__What you have to do__: Return each of the entries below precisely, with no pictures in the result.

__Task input__:
= Beginning of Section =
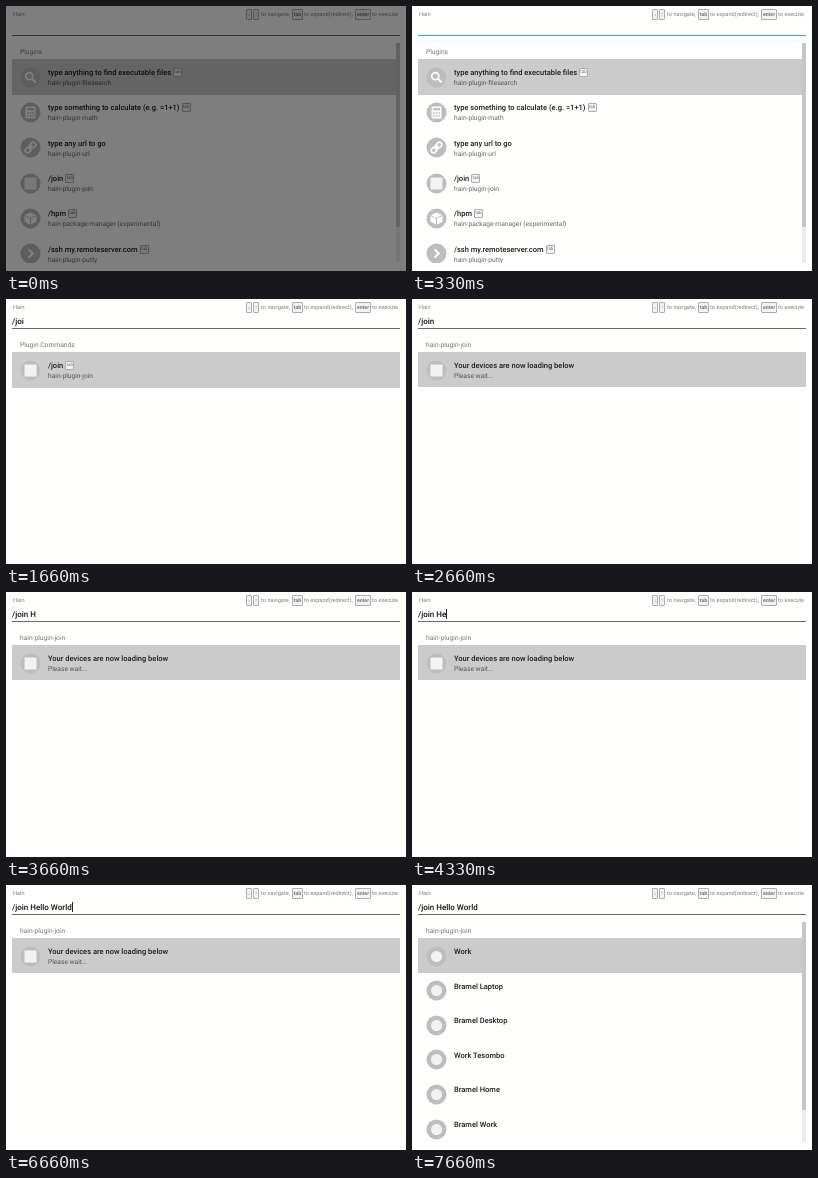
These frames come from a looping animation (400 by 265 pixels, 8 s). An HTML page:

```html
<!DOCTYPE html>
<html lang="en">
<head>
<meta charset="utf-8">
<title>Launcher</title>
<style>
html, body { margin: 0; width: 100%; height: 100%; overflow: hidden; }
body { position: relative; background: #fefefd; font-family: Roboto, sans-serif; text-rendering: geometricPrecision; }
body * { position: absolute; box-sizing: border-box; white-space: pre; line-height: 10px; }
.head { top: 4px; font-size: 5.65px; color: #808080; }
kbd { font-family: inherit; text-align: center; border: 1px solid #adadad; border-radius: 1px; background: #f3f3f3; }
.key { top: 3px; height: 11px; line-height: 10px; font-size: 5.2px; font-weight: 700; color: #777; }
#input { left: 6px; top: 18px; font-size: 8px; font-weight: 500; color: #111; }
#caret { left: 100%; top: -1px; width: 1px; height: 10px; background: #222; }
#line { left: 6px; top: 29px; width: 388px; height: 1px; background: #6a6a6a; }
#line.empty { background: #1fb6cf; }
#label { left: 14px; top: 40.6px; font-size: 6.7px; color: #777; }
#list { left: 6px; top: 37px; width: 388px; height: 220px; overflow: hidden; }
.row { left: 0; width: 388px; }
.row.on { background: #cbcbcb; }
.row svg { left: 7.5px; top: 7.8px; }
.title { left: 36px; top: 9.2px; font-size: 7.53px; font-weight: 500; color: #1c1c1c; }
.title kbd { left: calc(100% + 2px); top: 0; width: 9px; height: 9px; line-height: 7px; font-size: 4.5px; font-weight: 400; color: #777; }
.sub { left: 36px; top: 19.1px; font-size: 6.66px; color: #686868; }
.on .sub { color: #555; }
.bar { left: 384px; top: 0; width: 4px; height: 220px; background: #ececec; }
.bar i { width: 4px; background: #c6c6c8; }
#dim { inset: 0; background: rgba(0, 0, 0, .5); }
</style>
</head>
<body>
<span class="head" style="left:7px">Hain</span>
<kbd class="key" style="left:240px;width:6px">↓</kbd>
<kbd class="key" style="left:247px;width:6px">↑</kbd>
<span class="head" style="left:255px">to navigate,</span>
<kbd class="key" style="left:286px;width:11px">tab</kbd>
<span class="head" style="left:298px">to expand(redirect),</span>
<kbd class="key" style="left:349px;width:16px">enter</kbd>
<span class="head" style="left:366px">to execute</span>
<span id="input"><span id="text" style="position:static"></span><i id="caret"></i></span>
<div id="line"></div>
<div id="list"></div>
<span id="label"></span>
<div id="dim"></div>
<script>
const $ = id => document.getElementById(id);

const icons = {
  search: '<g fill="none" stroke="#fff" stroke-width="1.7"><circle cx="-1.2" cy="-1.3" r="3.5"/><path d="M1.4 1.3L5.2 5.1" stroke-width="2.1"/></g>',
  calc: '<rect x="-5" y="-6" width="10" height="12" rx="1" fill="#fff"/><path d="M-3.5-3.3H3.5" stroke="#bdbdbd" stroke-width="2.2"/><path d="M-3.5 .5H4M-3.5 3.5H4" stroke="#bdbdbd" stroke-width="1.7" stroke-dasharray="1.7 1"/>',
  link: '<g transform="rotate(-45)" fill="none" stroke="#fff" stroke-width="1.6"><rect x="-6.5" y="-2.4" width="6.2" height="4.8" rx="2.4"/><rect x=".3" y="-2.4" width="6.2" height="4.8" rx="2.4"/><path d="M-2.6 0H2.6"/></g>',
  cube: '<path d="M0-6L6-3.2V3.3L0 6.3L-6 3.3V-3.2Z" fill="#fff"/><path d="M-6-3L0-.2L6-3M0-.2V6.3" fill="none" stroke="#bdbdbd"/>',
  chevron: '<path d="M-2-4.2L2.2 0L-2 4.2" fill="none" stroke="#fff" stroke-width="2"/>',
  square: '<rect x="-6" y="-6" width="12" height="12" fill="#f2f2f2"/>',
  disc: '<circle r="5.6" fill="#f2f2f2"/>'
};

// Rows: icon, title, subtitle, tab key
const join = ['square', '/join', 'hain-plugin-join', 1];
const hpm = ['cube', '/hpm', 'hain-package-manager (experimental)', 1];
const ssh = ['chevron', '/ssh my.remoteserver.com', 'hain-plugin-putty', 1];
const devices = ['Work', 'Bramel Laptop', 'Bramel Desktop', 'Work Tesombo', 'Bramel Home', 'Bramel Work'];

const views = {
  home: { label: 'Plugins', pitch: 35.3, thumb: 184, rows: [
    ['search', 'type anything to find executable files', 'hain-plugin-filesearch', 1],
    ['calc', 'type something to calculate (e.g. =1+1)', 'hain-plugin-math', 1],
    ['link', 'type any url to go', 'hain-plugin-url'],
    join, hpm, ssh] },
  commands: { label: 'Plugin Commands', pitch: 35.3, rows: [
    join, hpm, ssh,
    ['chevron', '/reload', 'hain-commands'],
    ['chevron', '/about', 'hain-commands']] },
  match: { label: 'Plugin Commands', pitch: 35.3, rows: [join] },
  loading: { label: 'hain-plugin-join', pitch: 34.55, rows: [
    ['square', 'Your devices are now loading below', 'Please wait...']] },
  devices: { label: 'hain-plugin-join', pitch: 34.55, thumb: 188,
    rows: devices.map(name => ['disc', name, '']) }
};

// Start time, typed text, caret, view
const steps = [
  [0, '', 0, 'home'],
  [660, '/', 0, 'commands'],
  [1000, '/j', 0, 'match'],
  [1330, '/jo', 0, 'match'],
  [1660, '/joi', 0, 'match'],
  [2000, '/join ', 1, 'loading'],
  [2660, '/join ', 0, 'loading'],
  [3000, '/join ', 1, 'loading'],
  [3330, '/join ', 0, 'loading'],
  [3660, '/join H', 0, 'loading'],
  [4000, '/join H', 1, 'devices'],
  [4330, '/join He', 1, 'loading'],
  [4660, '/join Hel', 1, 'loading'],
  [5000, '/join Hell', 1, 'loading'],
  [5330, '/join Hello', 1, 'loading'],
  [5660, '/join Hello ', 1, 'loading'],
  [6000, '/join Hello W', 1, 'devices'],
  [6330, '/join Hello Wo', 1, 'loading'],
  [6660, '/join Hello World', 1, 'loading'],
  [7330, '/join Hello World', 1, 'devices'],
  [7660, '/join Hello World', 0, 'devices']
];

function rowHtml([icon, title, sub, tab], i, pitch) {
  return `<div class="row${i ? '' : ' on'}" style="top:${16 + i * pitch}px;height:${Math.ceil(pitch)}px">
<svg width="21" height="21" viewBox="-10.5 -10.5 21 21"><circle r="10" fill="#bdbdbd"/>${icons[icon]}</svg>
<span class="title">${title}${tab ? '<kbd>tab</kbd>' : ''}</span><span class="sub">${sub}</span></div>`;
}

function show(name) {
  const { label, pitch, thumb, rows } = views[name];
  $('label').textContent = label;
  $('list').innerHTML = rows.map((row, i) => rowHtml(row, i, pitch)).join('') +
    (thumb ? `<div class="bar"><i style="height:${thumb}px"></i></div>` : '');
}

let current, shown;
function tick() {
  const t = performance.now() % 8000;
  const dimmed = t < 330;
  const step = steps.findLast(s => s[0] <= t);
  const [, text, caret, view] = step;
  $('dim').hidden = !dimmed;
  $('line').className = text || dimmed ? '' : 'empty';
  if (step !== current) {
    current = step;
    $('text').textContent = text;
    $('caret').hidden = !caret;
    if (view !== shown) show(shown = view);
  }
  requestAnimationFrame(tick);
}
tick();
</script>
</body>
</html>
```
= End of Section =
__Task output__:
These frames come from a looping animation (400 by 265 pixels, 8 s). An HTML page:

```html
<!DOCTYPE html>
<html lang="en">
<head>
<meta charset="utf-8">
<title>Launcher</title>
<style>
html, body { margin: 0; width: 100%; height: 100%; overflow: hidden; }
body { position: relative; background: #fefefd; font-family: Roboto, sans-serif; text-rendering: geometricPrecision; }
body * { position: absolute; box-sizing: border-box; white-space: pre; line-height: 10px; }
.head { top: 4px; font-size: 5.65px; color: #808080; }
kbd { font-family: inherit; text-align: center; border: 1px solid #adadad; border-radius: 1px; background: #f3f3f3; }
.key { top: 3px; height: 11px; line-height: 10px; font-size: 5.2px; font-weight: 700; color: #777; }
#input { left: 6px; top: 18px; font-size: 8px; font-weight: 500; color: #111; }
#caret { left: 100%; top: -1px; width: 1px; height: 10px; background: #222; }
#line { left: 6px; top: 29px; width: 388px; height: 1px; background: #6a6a6a; }
#line.empty { background: #1fb6cf; }
#label { left: 14px; top: 40.6px; font-size: 6.7px; color: #777; }
#list { left: 6px; top: 37px; width: 388px; height: 220px; overflow: hidden; }
.row { left: 0; width: 388px; }
.row.on { background: #cbcbcb; }
.row svg { left: 7.5px; top: 7.8px; }
.title { left: 36px; top: 9.2px; font-size: 7.53px; font-weight: 500; color: #1c1c1c; }
.title kbd { left: calc(100% + 2px); top: 0; width: 9px; height: 9px; line-height: 7px; font-size: 4.5px; font-weight: 400; color: #777; }
.sub { left: 36px; top: 19.1px; font-size: 6.66px; color: #686868; }
.on .sub { color: #555; }
.bar { left: 384px; top: 0; width: 4px; height: 220px; background: #ececec; }
.bar i { width: 4px; background: #c6c6c8; }
#dim { inset: 0; background: rgba(0, 0, 0, .5); }
</style>
</head>
<body>
<span class="head" style="left:7px">Hain</span>
<kbd class="key" style="left:240px;width:6px">↓</kbd>
<kbd class="key" style="left:247px;width:6px">↑</kbd>
<span class="head" style="left:255px">to navigate,</span>
<kbd class="key" style="left:286px;width:11px">tab</kbd>
<span class="head" style="left:298px">to expand(redirect),</span>
<kbd class="key" style="left:349px;width:16px">enter</kbd>
<span class="head" style="left:366px">to execute</span>
<span id="input"><span id="text" style="position:static"></span><i id="caret"></i></span>
<div id="line"></div>
<div id="list"></div>
<span id="label"></span>
<div id="dim"></div>
<script>
const $ = id => document.getElementById(id);

const icons = {
  search: '<g fill="none" stroke="#fff" stroke-width="1.7"><circle cx="-1.2" cy="-1.3" r="3.5"/><path d="M1.4 1.3L5.2 5.1" stroke-width="2.1"/></g>',
  calc: '<rect x="-5" y="-6" width="10" height="12" rx="1" fill="#fff"/><path d="M-3.5-3.3H3.5" stroke="#bdbdbd" stroke-width="2.2"/><path d="M-3.5 .5H4M-3.5 3.5H4" stroke="#bdbdbd" stroke-width="1.7" stroke-dasharray="1.7 1"/>',
  link: '<g transform="rotate(-45)" fill="none" stroke="#fff" stroke-width="1.6"><rect x="-6.5" y="-2.4" width="6.2" height="4.8" rx="2.4"/><rect x=".3" y="-2.4" width="6.2" height="4.8" rx="2.4"/><path d="M-2.6 0H2.6"/></g>',
  cube: '<path d="M0-6L6-3.2V3.3L0 6.3L-6 3.3V-3.2Z" fill="#fff"/><path d="M-6-3L0-.2L6-3M0-.2V6.3" fill="none" stroke="#bdbdbd"/>',
  chevron: '<path d="M-2-4.2L2.2 0L-2 4.2" fill="none" stroke="#fff" stroke-width="2"/>',
  square: '<rect x="-6" y="-6" width="12" height="12" fill="#f2f2f2"/>',
  disc: '<circle r="5.6" fill="#f2f2f2"/>'
};

// Rows: icon, title, subtitle, tab key
const join = ['square', '/join', 'hain-plugin-join', 1];
const hpm = ['cube', '/hpm', 'hain-package-manager (experimental)', 1];
const ssh = ['chevron', '/ssh my.remoteserver.com', 'hain-plugin-putty', 1];
const devices = ['Work', 'Bramel Laptop', 'Bramel Desktop', 'Work Tesombo', 'Bramel Home', 'Bramel Work'];

const views = {
  home: { label: 'Plugins', pitch: 35.3, thumb: 184, rows: [
    ['search', 'type anything to find executable files', 'hain-plugin-filesearch', 1],
    ['calc', 'type something to calculate (e.g. =1+1)', 'hain-plugin-math', 1],
    ['link', 'type any url to go', 'hain-plugin-url'],
    join, hpm, ssh] },
  commands: { label: 'Plugin Commands', pitch: 35.3, rows: [
    join, hpm, ssh,
    ['chevron', '/reload', 'hain-commands'],
    ['chevron', '/about', 'hain-commands']] },
  match: { label: 'Plugin Commands', pitch: 35.3, rows: [join] },
  loading: { label: 'hain-plugin-join', pitch: 34.55, rows: [
    ['square', 'Your devices are now loading below', 'Please wait...']] },
  devices: { label: 'hain-plugin-join', pitch: 34.55, thumb: 188,
    rows: devices.map(name => ['disc', name, '']) }
};

// Start time, typed text, caret, view
const steps = [
  [0, '', 0, 'home'],
  [660, '/', 0, 'commands'],
  [1000, '/j', 0, 'match'],
  [1330, '/jo', 0, 'match'],
  [1660, '/joi', 0, 'match'],
  [2000, '/join ', 1, 'loading'],
  [2660, '/join ', 0, 'loading'],
  [3000, '/join ', 1, 'loading'],
  [3330, '/join ', 0, 'loading'],
  [3660, '/join H', 0, 'loading'],
  [4000, '/join H', 1, 'devices'],
  [4330, '/join He', 1, 'loading'],
  [4660, '/join Hel', 1, 'loading'],
  [5000, '/join Hell', 1, 'loading'],
  [5330, '/join Hello', 1, 'loading'],
  [5660, '/join Hello ', 1, 'loading'],
  [6000, '/join Hello W', 1, 'devices'],
  [6330, '/join Hello Wo', 1, 'loading'],
  [6660, '/join Hello World', 1, 'loading'],
  [7330, '/join Hello World', 1, 'devices'],
  [7660, '/join Hello World', 0, 'devices']
];

function rowHtml([icon, title, sub, tab], i, pitch) {
  return `<div class="row${i ? '' : ' on'}" style="top:${16 + i * pitch}px;height:${Math.ceil(pitch)}px">
<svg width="21" height="21" viewBox="-10.5 -10.5 21 21"><circle r="10" fill="#bdbdbd"/>${icons[icon]}</svg>
<span class="title">${title}${tab ? '<kbd>tab</kbd>' : ''}</span><span class="sub">${sub}</span></div>`;
}

function show(name) {
  const { label, pitch, thumb, rows } = views[name];
  $('label').textContent = label;
  $('list').innerHTML = rows.map((row, i) => rowHtml(row, i, pitch)).join('') +
    (thumb ? `<div class="bar"><i style="height:${thumb}px"></i></div>` : '');
}

let current, shown;
function tick() {
  const t = performance.now() % 8000;
  const dimmed = t < 330;
  const step = steps.findLast(s => s[0] <= t);
  const [, text, caret, view] = step;
  $('dim').hidden = !dimmed;
  $('line').className = text || dimmed ? '' : 'empty';
  if (step !== current) {
    current = step;
    $('text').textContent = text;
    $('caret').hidden = !caret;
    if (view !== shown) show(shown = view);
  }
  requestAnimationFrame(tick);
}
tick();
</script>
</body>
</html>
```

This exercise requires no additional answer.